The kernel space components mainly lay on the fast-path, implementing the forwarding functionalities through the use of EFCP, RMT, PDU Forwarding table, normal and shim IPC Processes (i.e. the shim IPC over Ethernet) components. These components are bound together by the KIPCM (the kernel IPC manager), the KFA (the kernel flow allocation manager) and the RNL (the Netlink manager) layers that also implement the kernel/user interface.

The kernel part of the IRATI stack must jointly work with its counterpart in user space which provides the remaining functionalities through a well defined set of user-space libraries and OS processes.

The libraries wrap the kernel-space APIs (syscalls and Netlink messages) and provide additional functionalities such as:

  • Allow applications to use RINA natively, enabling them to allocate and deallocate flows, read and write SDUs to these flows, and register/unregister to one or more DIFs.
  • Facilitate the IPC Manager to perform the tasks related to IPC Process creation, deletion and configuration.
  • Allow the IPC Process to configure the PDU forwarding table, to create and delete EFCP instances, to request the allocation of kernel resources to support a flow etc.

These C/C++ based libraries allow IRATI adopters to develop native RINA applications. Language bindings to interpreted languages (i.e. Java) are also made available by wrapping the exported symbols with the target language native interface (i.e. JNI).  Upon these bindings OS daemons such has the IPC Process and the IPC Manager have been developed and are ready to be used for testing and experimentation purposes.
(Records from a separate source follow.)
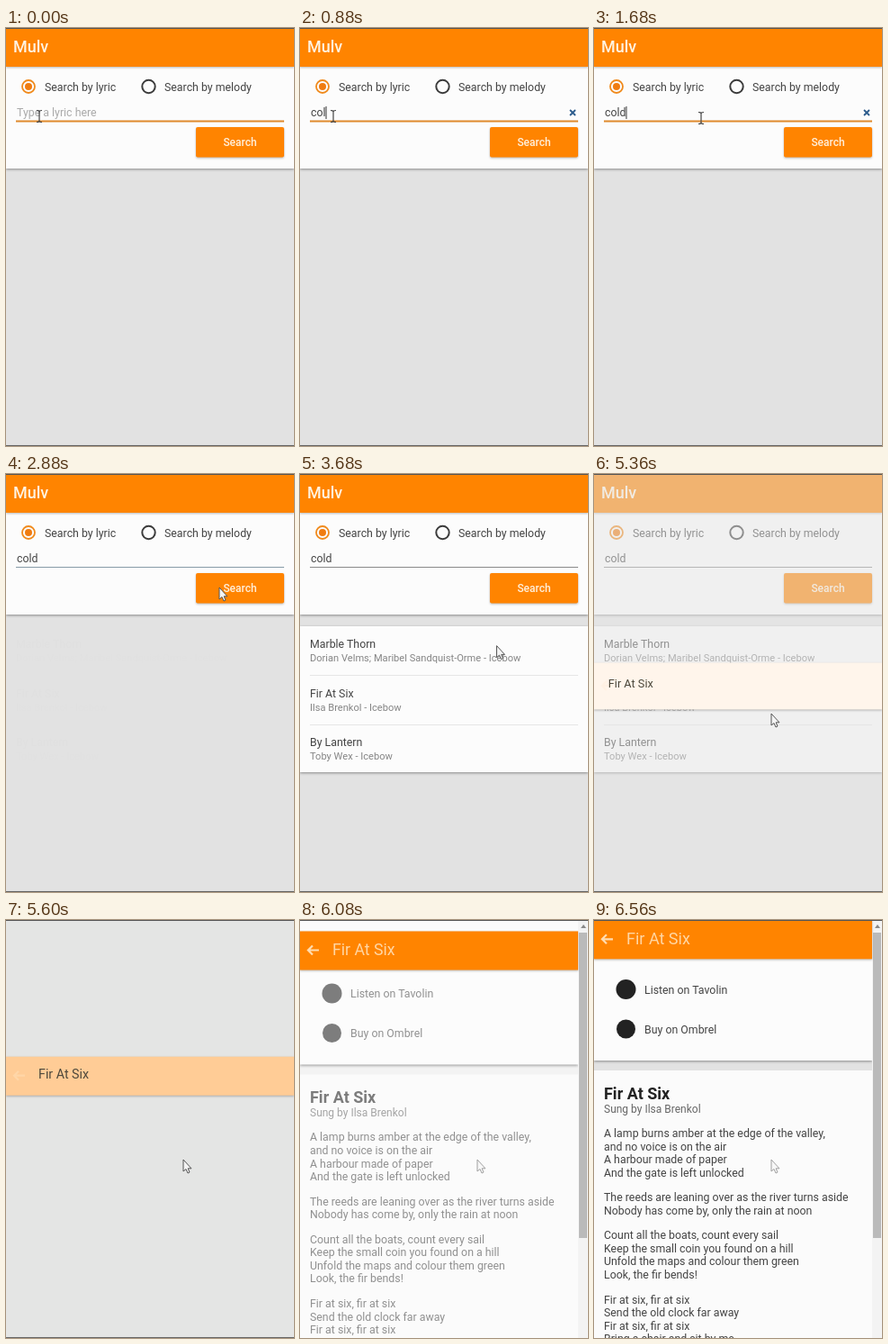
These frames come from a looping animation (320 by 464 pixels, 7.92 s). An HTML page:

```html
<!DOCTYPE html>
<html lang="en">
<head>
<meta charset="utf-8">
<title>Song search</title>
<style>
  html, body { margin: 0; width: 100%; height: 100%; overflow: hidden; background: #e2e2e2; }
  svg { display: block; width: 100vw; height: 100vh; }
  text { font-family: Roboto, "Open Sans", sans-serif; font-size: 12.35px; fill: #444; white-space: pre; }
  .card { fill: #fcfcfc; filter: drop-shadow(0 1px 1.5px #0006); }
  .bar { fill: #ff8400; }
  .raised { filter: drop-shadow(0 1px 1px #0004); }
  .brand { font-size: 18px; font-weight: 500; fill: #fff3e2; }
  .hint { fill: #aaa; }
  .sub { font-size: 11.1px; fill: #858585; }
  .song { font-size: 18px; font-weight: 700; fill: #222; }
  .rule { stroke: #e6e6e6; }
</style>
</head>
<body>
<svg viewBox="0 0 320 464" preserveAspectRatio="none">
  <rect width="320" height="464" fill="#e2e2e2"/>
  <rect id="veil" width="320" height="464" fill="#e4e5e4"/>

  <g id="searchPage">
    <rect class="card" y="30" width="320" height="126"/>
    <rect class="bar raised" width="320" height="43"/>
    <text class="brand" x="8" y="27">Mulv</text>
    <circle cx="25" cy="65" r="7" fill="none" stroke="#f08a1c" stroke-width="1.8"/>
    <circle cx="25" cy="65" r="4" fill="#f07c10"/>
    <text x="43" y="70">Search by lyric</text>
    <circle cx="158.500" cy="65" r="7.200" fill="none" stroke="#3c3c3c" stroke-width="2"/>
    <text x="176" y="70">Search by melody</text>
    <text id="hint" class="hint" x="12" y="98">Type a lyric here</text>
    <text id="query" x="12" y="98"></text>
    <path id="caret" d="M0 87V101" stroke="#333"/>
    <path id="clear" d="M300 91l6 6m0-6l-6 6" stroke="#2b5b8c" stroke-width="1.8"/>
    <path id="underline" d="M11 103.500H309"/>
    <rect class="bar raised" x="211" y="110" width="98" height="33.500" rx="2"/>
    <text x="260" y="131" text-anchor="middle" style="font-size:12px;font-weight:500;fill:#fff0dc">Search</text>
    <g id="results">
      <rect class="card" y="169" width="320" height="162"/>
      <path class="rule" d="M11 223.500H309M11 278.500H309"/>
    </g>
  </g>

  <g id="songPage">
    <rect width="320" height="464" fill="#fbfbfb"/>
    <g id="songBody">
      <rect id="gap" y="156" width="309" height="11" fill="#e2e2e2"/>
      <rect class="card" y="20" width="309" height="136"/>
      <g id="songText">
        <circle cx="35.500" cy="77" r="11" fill="#222"/>
        <circle cx="35.500" cy="121" r="10.500" fill="#222"/>
        <text x="56" y="81.500">Listen on Tavolin</text>
        <text x="56" y="125.500">Buy on Ombrel</text>
        <text class="song" x="11" y="199">Fir At Six</text>
        <text x="11" y="214" style="font-size:12px;fill:#666">Sung by Ilsa Brenkol</text>
      </g>
    </g>
    <g id="scrollbar">
      <rect x="309" width="11" height="464" fill="#f3f3f3"/>
      <rect x="310" y="14" width="9" height="339" fill="#bababa"/>
      <path d="M312 9l3-4 3 4z" fill="#888"/>
    </g>
  </g>

  <g id="hero">
    <rect id="heroBar" class="raised"/>
    <path id="back" d="M21 0H9m5-5l-5 5 5 5" fill="none" stroke="#ffdcb0" stroke-width="2.200"/>
    <text id="heroTitle">Fir At Six</text>
  </g>

  <rect width="320" height="1" fill="#555"/>
  <rect id="bottomLine" y="463" width="320" height="1" fill="#666"/>
  <path id="beam" d="M-3-6.500Q0-6.500 0-5Q0-6.500 3-6.500M0-5V5M-3 6.500Q0 6.500 0 5Q0 6.500 3 6.500" fill="none" stroke="#444" stroke-width="1.200"/>
  <path id="arrow" d="M0 0V13L3 10.500 5 15 7 14 5.200 9.800H9Z" fill="#f4f4f4" stroke="#555"/>
</svg>
<script>
const LOOP = 7920, STEP = 80, SETTLED = 6560;
const HERO_START = 5203, HERO_TIME = 1020;
const $ = id => document.getElementById(id);
const SVG = "http://www.w3.org/2000/svg";

const songs = [
  ["Marble Thorn", "Dorian Velms; Maribel Sandquist-Orme - Icebow"],
  ["Fir At Six", "Ilsa Brenkol - Icebow"],
  ["By Lantern", "Toby Wex - Icebow"]
];
const verses = [
  ["A lamp burns amber at the edge of the valley,", "and no voice is on the air",
   "A harbour made of paper", "And the gate is left unlocked"],
  ["The reeds are leaning over as the river turns aside", "Nobody has come by, only the rain at noon"],
  ["Count all the boats, count every sail", "Keep the small coin you found on a hill",
   "Unfold the maps and colour them green", "Look, the fir bends!"],
  ["Fir at six, fir at six", "Send the old clock far away",
   "Fir at six, fir at six", "Bring a chair and sit by me"]
];
// time, x, y of the pointer's hot spot
const pointerPath = [
  [0, 37, 98], [1300, 37, 98], [1680, 119, 100], [2320, 237, 126],
  [3200, 237, 126], [4240, 197, 266], [LOOP, 197, 266]
];
const keyTimes = [400, 560, 800, 1040];

function addText(parent, text, y, className = "") {
  const node = document.createElementNS(SVG, "text");
  node.textContent = text;
  node.setAttribute("x", 11);
  node.setAttribute("y", y);
  node.setAttribute("class", className);
  parent.append(node);
}

songs.forEach(([title, credit], i) => {
  addText($("results"), title, 193 + i * 54.6);
  addText($("results"), credit, 208 + i * 54.6, "sub");
});

let lineY = 241;
for (const verse of verses) {
  for (const line of verse) {
    addText($("songText"), line, lineY);
    lineY += 14.55;
  }
  lineY += 13;
}

const clamp = v => Math.max(0, Math.min(1, v));
const span = (t, from, to) => clamp((t - from) / (to - from));
const smooth = p => p * p * (3 - 2 * p);
const lerp = (a, b, p) => a + (b - a) * p;
const mix = (a, b, p) => `rgb(${a.map((v, i) => Math.round(lerp(v, b[i], p)))})`;
const set = (id, attrs) => {
  for (const key in attrs) $(id).setAttribute(key, attrs[key]);
};

function pointerAt(t) {
  const i = pointerPath.findIndex(k => k[0] > t);
  const [t0, x0, y0] = pointerPath[i - 1], [t1, x1, y1] = pointerPath[i];
  const p = span(t, t0, t1);
  return [lerp(x0, x1, p), lerp(y0, y1, p)];
}

function drawSearch(t) {
  const typed = keyTimes.filter(k => t >= k).length;
  const focused = t < 2640;
  $("query").textContent = "cold".slice(0, typed);
  const caretX = 12.5 + (typed ? $("query").getComputedTextLength() : 0);
  set("hint", { opacity: typed ? 0 : 1 });
  set("caret", { transform: `translate(${caretX})`, opacity: focused && typed ? 1 : 0 });
  set("clear", { opacity: focused && typed ? 1 : 0 });
  set("underline", {
    stroke: focused ? "#e08a2c" : t < 3200 ? "#879ba8" : "#8a8a8a",
    "stroke-width": focused ? 1.8 : 1.1
  });
  set("results", { opacity: smooth(span(t, 2860, 3280)) });
  const leaving = span(t, HERO_START, 5520);
  set("searchPage", { opacity: 1 - leaving });
  set("veil", { opacity: leaving });
}

function drawSong(t) {
  const p = smooth(span(t, HERO_START, HERO_START + HERO_TIME));
  const height = lerp(54, 43, clamp(p * 3));
  const center = lerp(250, 21.8, p);
  const scrolling = t >= 5920;
  set("songPage", { opacity: span(t, 5640, 6000) });
  set("songBody", { transform: `translate(0 ${84 * (1 - p)})` });
  set("songText", { opacity: span(t, 5640, 6400) });
  set("gap", { opacity: span(t, 5900, 6400) });
  set("scrollbar", { opacity: scrolling ? 1 : 0 });
  set("hero", { opacity: span(t, HERO_START, HERO_START + 80) });
  set("heroBar", {
    y: center - height / 2, height,
    width: scrolling ? 309 : 320,
    fill: mix([255, 255, 255], [255, 132, 0], clamp(p * 1.22))
  });
  set("back", { transform: `translate(0 ${center - 0.5})`, opacity: clamp(p * 2) });
  const titleFill = mix([76, 72, 60], [255, 214, 164], span(p, 0.34, 0.85));
  set("heroTitle", {
    x: lerp(11, 36, clamp(p * 3)),
    y: center + lerp(1, 5, p),
    style: `font-size:${lerp(12.35, 18, p)}px;fill:${titleFill}`
  });
  set("bottomLine", { opacity: 1 - span(t, 5640, 6000) });
}

function drawPointer(t) {
  const [x, y] = pointerAt(t);
  const transform = `translate(${x} ${y})`;
  const typing = y < 108;
  set("beam", { transform, opacity: typing ? 1 : 0 });
  set("arrow", { transform, opacity: typing ? 0 : lerp(1, 0.55, span(t, 5680, 6080)) });
}

function render(now) {
  const t = Math.min(SETTLED, Math.floor((now % LOOP) / STEP) * STEP);
  drawSearch(t);
  drawSong(t);
  drawPointer(t);
}

const start = performance.now();
function tick() {
  render(performance.now() - start);
  requestAnimationFrame(tick);
}
tick();
</script>
</body>
</html>
```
The prototype provides frameworks for configuration, building and development tasks. These frameworks follow common and well established practices with particular emphasis on usability features. The prototype configuration framework automatically adapts to different OS/Linux based systems, e.g. Debian/Linux, Fedora, Ubuntu. The building framework allows to build the whole stack unattended. The software development framework provides a RAD environment.

However, the phase 1 prototype has known limitations which are currently being addressed and will be resolved in the next prototypes. They can be summarised as follows:

  • Only flows between adjacent IPC Processes are supported, since the implementation of the link-state routing specification provided in D2.1 is planned for phase 2.
  • Only unreliable flows are supported, since the Data Transfer Control Protocol (DTCP) is planned for phase 2.
  • The prototype uses simple policies, i.e. only basic functional configuration of most components.

This document presents the relevant choices, protocols and methodologies on software design, development, integration and testing agreed within the partners for the scopes of the first phase prototype implementation.

The software meets both the features and the stability requirements for experimentation and has been released to WP4 (MS7). The core functionalities available in the presented prototype will be further enhanced in the upcoming project prototypes which will be made available in the next periods as part of deliverables D3.2 and D3.3.

Post Tagged with

Comments are closed.